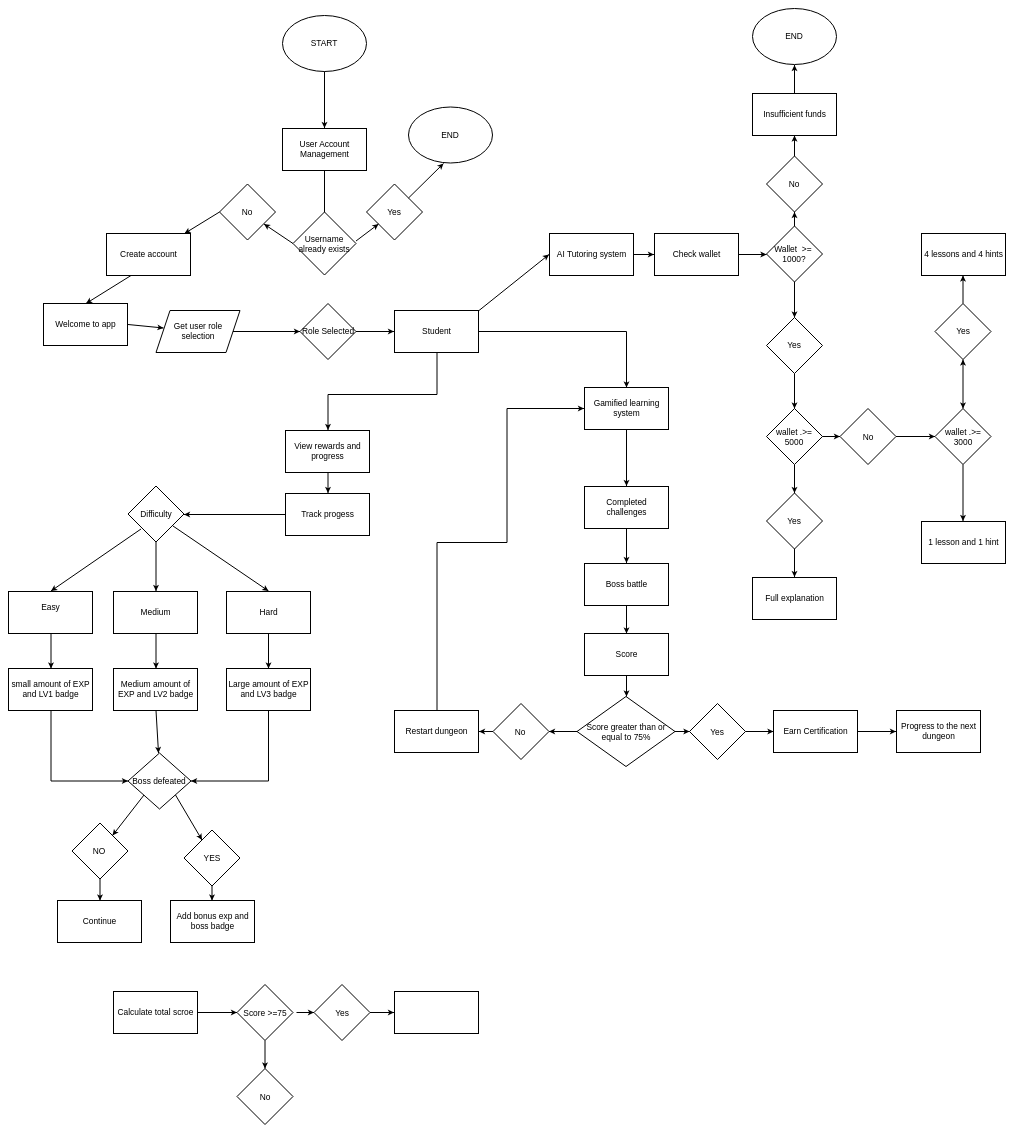
<!DOCTYPE html>
<html lang="en">
<head>
<meta charset="utf-8">
<title>Gamified tutoring app flowchart</title>
<style>
:root { --paper: #fff; --ink: #000; }
* { box-sizing: border-box; }
html, body { margin: 0; background: var(--paper); }
.flowchart { position: relative; width: 1014px; height: 1134px; overflow: hidden; background: var(--paper); color: var(--ink); font: 8.4px/10px "Liberation Sans", Arial, sans-serif; }
.lines { position: absolute; left: 0; top: 0; display: block; }
.connectors { fill: none; stroke: var(--ink); stroke-width: 1; }
.arrowhead { fill: var(--ink); stroke: none; }
.shapes { fill: var(--paper); stroke: var(--ink); stroke-width: 1; }
.node { position: absolute; left: var(--x); top: var(--y); display: flex; align-items: center; justify-content: center; text-align: center; white-space: pre; }
.process { width: 85px; height: 43px; padding-bottom: 1px; border: 1px solid var(--ink); background: var(--paper); }
.decision { width: 56px; height: 56px; }
.terminal { width: 84px; height: 56px; }
.raised { padding-bottom: 11px; }
</style>
</head>
<body>
<main class="flowchart">
<svg class="lines" width="1014" height="1134" viewBox="0 0 1014 1134" aria-hidden="true">
<defs>
<marker id="arrow" viewBox="0 0 8 8" refX="7.5" refY="4" markerWidth="8" markerHeight="8" markerUnits="userSpaceOnUse" orient="auto-start-reverse"><path class="arrowhead" d="M1.2 1 7.5 4 1.2 7 2.8 4Z"/></marker>
<polygon id="diamond" points="0,-28 28,0 0,28 -28,0"/>
<ellipse id="oval" rx="42" ry="28"/>
</defs>
<g class="shapes">
<use href="#oval" x="324.5" y="43.5"/>
<use href="#oval" x="450.5" y="135"/>
<use href="#oval" x="794.5" y="36.5"/>
<use href="#diamond" x="247.5" y="212"/>
<use href="#diamond" x="394.5" y="212"/>
<polygon points="324.5,212 356,243.5 324.5,275 293,243.5"/>
<polygon points="170,310.5 240,310.5 226,352.5 156,352.5"/>
<use href="#diamond" x="328" y="331.5"/>
<use href="#diamond" x="794.5" y="184"/>
<use href="#diamond" x="794.5" y="254"/>
<use href="#diamond" x="794.5" y="345.5"/>
<use href="#diamond" x="794.5" y="436.5"/>
<use href="#diamond" x="794.5" y="521"/>
<use href="#diamond" x="868" y="436.5"/>
<use href="#diamond" x="963" y="436.5"/>
<use href="#diamond" x="963" y="331.5"/>
<use href="#diamond" x="156" y="514"/>
<polygon points="159.5,753 191,781 159.5,809 128,781"/>
<use href="#diamond" x="100" y="851"/>
<use href="#diamond" x="212" y="858"/>
<use href="#diamond" x="521" y="731.5"/>
<polygon points="626,696.5 675,731.5 626,766.5 577,731.5"/>
<use href="#diamond" x="717.5" y="731.5"/>
<use href="#diamond" x="265" y="1012.5"/>
<use href="#diamond" x="342" y="1012.5"/>
<use href="#diamond" x="265" y="1096.5"/>
</g>
<g class="connectors">
<path d="M324.5 170V212"/>
<g marker-end="url(#arrow)">
<path d="M324.5 71.5V128"/>
<path d="M293 243.5 264 224"/>
<path d="M356 241 378.5 224"/>
<path d="M408.5 198 443.5 163.5"/>
<path d="M219.5 212 184.5 233.5"/>
<path d="M131 275.5 86 303.5"/>
<path d="M128 324.5 163.5 328"/>
<path d="M233 331.5H300"/>
<path d="M356 331.5H394"/>
<path d="M479 310.5 549 254.5"/>
<path d="M633 254.5H654"/>
<path d="M738 254.5H766.5"/>
<path d="M794.5 226V212"/>
<path d="M794.5 156V135.5"/>
<path d="M794.5 93V65"/>
<path d="M794.5 282V317.5"/>
<path d="M794.5 373.5V408.5"/>
<path d="M794.5 464.5V493"/>
<path d="M794.5 549V577"/>
<path d="M822.5 436.5H840"/>
<path d="M896 436.5H935"/>
<path d="M963 464.5V521"/>
<path d="M963 303.5V275.5"/>
<path d="M479 331.5H626.5V387.5"/>
<path d="M437 352.5V394.5H328V430"/>
<path d="M328 472V493"/>
<path d="M286 514.5H184"/>
<path d="M141 529 51 591"/>
<path d="M156 542V591"/>
<path d="M173 526 268.5 591"/>
<path d="M51 633V668.5"/>
<path d="M156 633V668.5"/>
<path d="M268.5 633V668.5"/>
<path d="M51 710.5V781H128"/>
<path d="M156 710.5 158.5 753"/>
<path d="M268.5 710.5V781H191"/>
<path d="M144 795 112.5 835.5"/>
<path d="M175.5 795 202 840"/>
<path d="M100 879V900.5"/>
<path d="M212 886V900.5"/>
<path d="M626.5 430V486"/>
<path d="M626.5 528V563"/>
<path d="M626.5 605V633.5"/>
<path d="M626.5 675.5V696.5"/>
<path d="M577 731.5H549"/>
<path d="M493 731.5H479"/>
<path d="M437 710.5V542.5H507V408.5H584"/>
<path d="M675 731.5H689.5"/>
<path d="M745.5 731.5H773.5"/>
<path d="M858 731.5H896"/>
<path d="M198 1012.5H237"/>
<path d="M296.5 1012.5H314"/>
<path d="M370 1012.5H394"/>
<path d="M265 1040.5V1068.5"/>
</g>
<path d="M963 408.5V359.5" marker-start="url(#arrow)" marker-end="url(#arrow)"/>
</g>
</svg>

<div class="node terminal" style="--x:282px;--y:15px">START</div>
<div class="node process" style="--x:282px;--y:128px">User Account
Management</div>
<div class="node terminal" style="--x:408px;--y:107px">END</div>
<div class="node decision" style="--x:219px;--y:184px">No</div>
<div class="node decision" style="--x:366px;--y:184px">Yes</div>
<div class="node decision" style="--x:296px;--y:216px">Username
already exists</div>
<div class="node process" style="--x:106px;--y:233px">Create account</div>
<div class="node process" style="--x:43px;--y:303px">Welcome to app</div>
<div class="node decision" style="--x:170px;--y:303px">Get user role
selection</div>
<div class="node decision" style="--x:300px;--y:303px">Role Selected</div>
<div class="node process" style="--x:394px;--y:310px">Student</div>

<div class="node process" style="--x:549px;--y:233px">AI Tutoring system</div>
<div class="node process" style="--x:654px;--y:233px">Check wallet</div>
<div class="node terminal" style="--x:752px;--y:8px">END</div>
<div class="node process" style="--x:752px;--y:93px">Insufficient funds</div>
<div class="node decision" style="--x:766px;--y:156px">No</div>
<div class="node decision" style="--x:766px;--y:226px">Wallet  &gt;= 
1000?</div>
<div class="node decision" style="--x:766px;--y:317px">Yes</div>
<div class="node decision" style="--x:766px;--y:409px">wallet .&gt;=
5000</div>
<div class="node decision" style="--x:840px;--y:409px">No</div>
<div class="node decision" style="--x:935px;--y:409px">wallet .&gt;=
3000</div>
<div class="node decision" style="--x:935px;--y:303px">Yes</div>
<div class="node process" style="--x:921px;--y:233px">4 lessons and 4 hints</div>
<div class="node process" style="--x:921px;--y:521px">1 lesson and 1 hint</div>
<div class="node decision" style="--x:766px;--y:493px">Yes</div>
<div class="node process" style="--x:752px;--y:577px">Full explanation</div>

<div class="node process" style="--x:285px;--y:430px">View rewards and
progress</div>
<div class="node process" style="--x:285px;--y:493px">Track progess</div>
<div class="node decision" style="--x:128px;--y:486px">Difficulty</div>
<div class="node process raised" style="--x:8px;--y:591px">Easy</div>
<div class="node process" style="--x:113px;--y:591px">Medium</div>
<div class="node process" style="--x:226px;--y:591px">Hard</div>
<div class="node process" style="--x:8px;--y:668px">small amount of EXP
and LV1 badge</div>
<div class="node process" style="--x:113px;--y:668px">Medium amount of
EXP and LV2 badge</div>
<div class="node process" style="--x:226px;--y:668px">Large amount of EXP
and LV3 badge</div>
<div class="node decision" style="--x:131px;--y:753px">Boss defeated</div>
<div class="node decision" style="--x:71px;--y:823px">NO</div>
<div class="node decision" style="--x:184px;--y:830px">YES</div>
<div class="node process" style="--x:57px;--y:900px">Continue</div>
<div class="node process" style="--x:170px;--y:900px">Add bonus exp and
boss badge</div>

<div class="node process" style="--x:584px;--y:387px">Gamified learning
system</div>
<div class="node process" style="--x:584px;--y:486px">Completed
challenges</div>
<div class="node process" style="--x:584px;--y:563px">Boss battle</div>
<div class="node process" style="--x:584px;--y:633px">Score</div>
<div class="node decision" style="--x:598px;--y:704px">Score greater than or
equal to 75%</div>
<div class="node decision" style="--x:492px;--y:704px">No</div>
<div class="node process" style="--x:394px;--y:710px">Restart dungeon</div>
<div class="node decision" style="--x:689px;--y:704px">Yes</div>
<div class="node process" style="--x:773px;--y:710px">Earn Certification</div>
<div class="node process" style="--x:896px;--y:710px">Progress to the next
dungeon</div>

<div class="node process" style="--x:113px;--y:991px">Calculate total scroe</div>
<div class="node decision" style="--x:237px;--y:985px">Score &gt;=75</div>
<div class="node decision" style="--x:314px;--y:985px">Yes</div>
<div class="node process" style="--x:394px;--y:991px"></div>
<div class="node decision" style="--x:237px;--y:1069px">No</div>
</main>
</body>
</html>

*BRIEF*.
Working from the entries above, find every line in which the word "points" occurs and copy it.

*YOUR RESPONSE*.
<polygon id="diamond" points="0,-28 28,0 0,28 -28,0"/>
<polygon points="324.5,212 356,243.5 324.5,275 293,243.5"/>
<polygon points="170,310.5 240,310.5 226,352.5 156,352.5"/>
<polygon points="159.5,753 191,781 159.5,809 128,781"/>
<polygon points="626,696.5 675,731.5 626,766.5 577,731.5"/>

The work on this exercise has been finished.